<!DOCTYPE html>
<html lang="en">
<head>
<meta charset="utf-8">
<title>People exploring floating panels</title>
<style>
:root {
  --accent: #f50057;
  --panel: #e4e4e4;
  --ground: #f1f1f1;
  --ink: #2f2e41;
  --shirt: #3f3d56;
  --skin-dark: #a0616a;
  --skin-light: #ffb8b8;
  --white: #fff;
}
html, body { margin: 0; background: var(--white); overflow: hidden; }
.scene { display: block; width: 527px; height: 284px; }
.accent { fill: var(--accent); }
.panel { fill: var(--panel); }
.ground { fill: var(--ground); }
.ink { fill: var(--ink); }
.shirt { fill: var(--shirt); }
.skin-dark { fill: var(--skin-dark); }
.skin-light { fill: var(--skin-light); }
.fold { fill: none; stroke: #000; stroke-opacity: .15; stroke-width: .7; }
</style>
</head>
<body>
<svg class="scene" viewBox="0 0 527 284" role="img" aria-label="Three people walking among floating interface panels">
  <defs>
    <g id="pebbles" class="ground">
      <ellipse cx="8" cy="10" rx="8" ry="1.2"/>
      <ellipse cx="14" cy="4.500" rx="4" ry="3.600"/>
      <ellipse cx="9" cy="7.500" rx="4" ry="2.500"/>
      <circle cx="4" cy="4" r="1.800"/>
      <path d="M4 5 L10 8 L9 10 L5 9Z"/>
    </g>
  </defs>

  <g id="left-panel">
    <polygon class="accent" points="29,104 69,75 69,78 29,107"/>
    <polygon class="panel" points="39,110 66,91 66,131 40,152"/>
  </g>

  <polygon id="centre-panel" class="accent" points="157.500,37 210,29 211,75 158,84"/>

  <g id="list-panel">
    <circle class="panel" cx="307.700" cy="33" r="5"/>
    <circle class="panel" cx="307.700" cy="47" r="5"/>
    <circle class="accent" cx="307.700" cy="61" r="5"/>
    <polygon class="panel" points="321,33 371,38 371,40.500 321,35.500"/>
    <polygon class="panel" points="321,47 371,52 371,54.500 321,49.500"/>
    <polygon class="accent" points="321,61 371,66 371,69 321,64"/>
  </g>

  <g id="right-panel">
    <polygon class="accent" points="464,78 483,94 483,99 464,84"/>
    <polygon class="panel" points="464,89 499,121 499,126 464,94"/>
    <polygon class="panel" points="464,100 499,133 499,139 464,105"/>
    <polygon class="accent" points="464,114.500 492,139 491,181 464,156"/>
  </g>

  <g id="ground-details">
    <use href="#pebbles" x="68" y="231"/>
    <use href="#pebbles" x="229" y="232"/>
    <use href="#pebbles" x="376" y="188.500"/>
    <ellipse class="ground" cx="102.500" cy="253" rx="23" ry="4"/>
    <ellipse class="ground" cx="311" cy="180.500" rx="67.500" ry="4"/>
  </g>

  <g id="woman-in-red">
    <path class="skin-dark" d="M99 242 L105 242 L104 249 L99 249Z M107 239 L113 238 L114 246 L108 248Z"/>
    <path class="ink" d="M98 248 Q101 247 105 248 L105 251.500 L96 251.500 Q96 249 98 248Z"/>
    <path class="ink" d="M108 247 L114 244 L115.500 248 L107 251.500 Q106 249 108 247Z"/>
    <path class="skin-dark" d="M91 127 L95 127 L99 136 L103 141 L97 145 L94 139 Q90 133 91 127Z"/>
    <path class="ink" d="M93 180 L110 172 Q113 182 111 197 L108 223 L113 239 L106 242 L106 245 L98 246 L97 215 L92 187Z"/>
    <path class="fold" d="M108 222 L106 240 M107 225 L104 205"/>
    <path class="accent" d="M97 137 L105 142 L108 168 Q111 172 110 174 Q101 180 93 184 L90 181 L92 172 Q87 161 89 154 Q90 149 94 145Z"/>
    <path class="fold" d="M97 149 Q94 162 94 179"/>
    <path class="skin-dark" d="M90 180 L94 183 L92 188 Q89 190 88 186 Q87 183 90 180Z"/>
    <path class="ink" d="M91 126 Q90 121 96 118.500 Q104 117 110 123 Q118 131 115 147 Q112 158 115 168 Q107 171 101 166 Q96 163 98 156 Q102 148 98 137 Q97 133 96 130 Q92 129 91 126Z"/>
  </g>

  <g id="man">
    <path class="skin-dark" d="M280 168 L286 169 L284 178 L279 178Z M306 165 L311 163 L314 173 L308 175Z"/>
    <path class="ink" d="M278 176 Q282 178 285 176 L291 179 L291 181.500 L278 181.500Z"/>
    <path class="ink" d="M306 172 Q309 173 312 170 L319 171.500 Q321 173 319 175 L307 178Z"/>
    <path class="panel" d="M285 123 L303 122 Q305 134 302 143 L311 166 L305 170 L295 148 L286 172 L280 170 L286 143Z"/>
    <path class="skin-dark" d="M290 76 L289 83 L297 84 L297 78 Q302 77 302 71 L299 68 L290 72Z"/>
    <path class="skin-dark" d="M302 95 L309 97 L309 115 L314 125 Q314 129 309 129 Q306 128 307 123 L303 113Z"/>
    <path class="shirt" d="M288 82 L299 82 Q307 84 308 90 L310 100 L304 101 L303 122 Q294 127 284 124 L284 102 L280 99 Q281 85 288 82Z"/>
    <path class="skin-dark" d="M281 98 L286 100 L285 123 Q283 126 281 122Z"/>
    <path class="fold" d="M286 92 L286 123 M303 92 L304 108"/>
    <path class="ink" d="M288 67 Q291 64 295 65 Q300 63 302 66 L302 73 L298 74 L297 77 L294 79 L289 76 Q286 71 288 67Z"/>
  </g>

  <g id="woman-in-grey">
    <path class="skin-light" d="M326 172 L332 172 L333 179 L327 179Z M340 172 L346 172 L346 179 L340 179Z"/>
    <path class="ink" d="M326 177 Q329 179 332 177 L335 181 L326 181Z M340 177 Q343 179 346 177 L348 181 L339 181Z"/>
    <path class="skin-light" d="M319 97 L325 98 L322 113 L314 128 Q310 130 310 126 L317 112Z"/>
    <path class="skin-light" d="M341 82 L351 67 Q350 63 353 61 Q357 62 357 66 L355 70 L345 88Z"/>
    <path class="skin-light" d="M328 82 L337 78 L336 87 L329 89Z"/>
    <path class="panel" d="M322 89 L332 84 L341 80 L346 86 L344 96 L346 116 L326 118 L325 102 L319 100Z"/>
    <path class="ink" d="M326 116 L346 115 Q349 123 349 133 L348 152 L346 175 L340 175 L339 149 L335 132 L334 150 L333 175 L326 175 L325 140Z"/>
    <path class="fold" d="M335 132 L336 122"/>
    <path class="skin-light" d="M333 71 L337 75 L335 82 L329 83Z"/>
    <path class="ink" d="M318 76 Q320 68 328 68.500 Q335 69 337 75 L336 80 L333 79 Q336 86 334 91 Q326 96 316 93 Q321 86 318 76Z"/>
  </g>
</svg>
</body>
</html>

§ Task requirements: The answer must consist of each line in the entries above that includes "fold".

§ Expected answer:
.fold { fill: none; stroke: #000; stroke-opacity: .15; stroke-width: .7; }
    <path class="fold" d="M108 222 L106 240 M107 225 L104 205"/>
    <path class="fold" d="M97 149 Q94 162 94 179"/>
    <path class="fold" d="M286 92 L286 123 M303 92 L304 108"/>
    <path class="fold" d="M335 132 L336 122"/>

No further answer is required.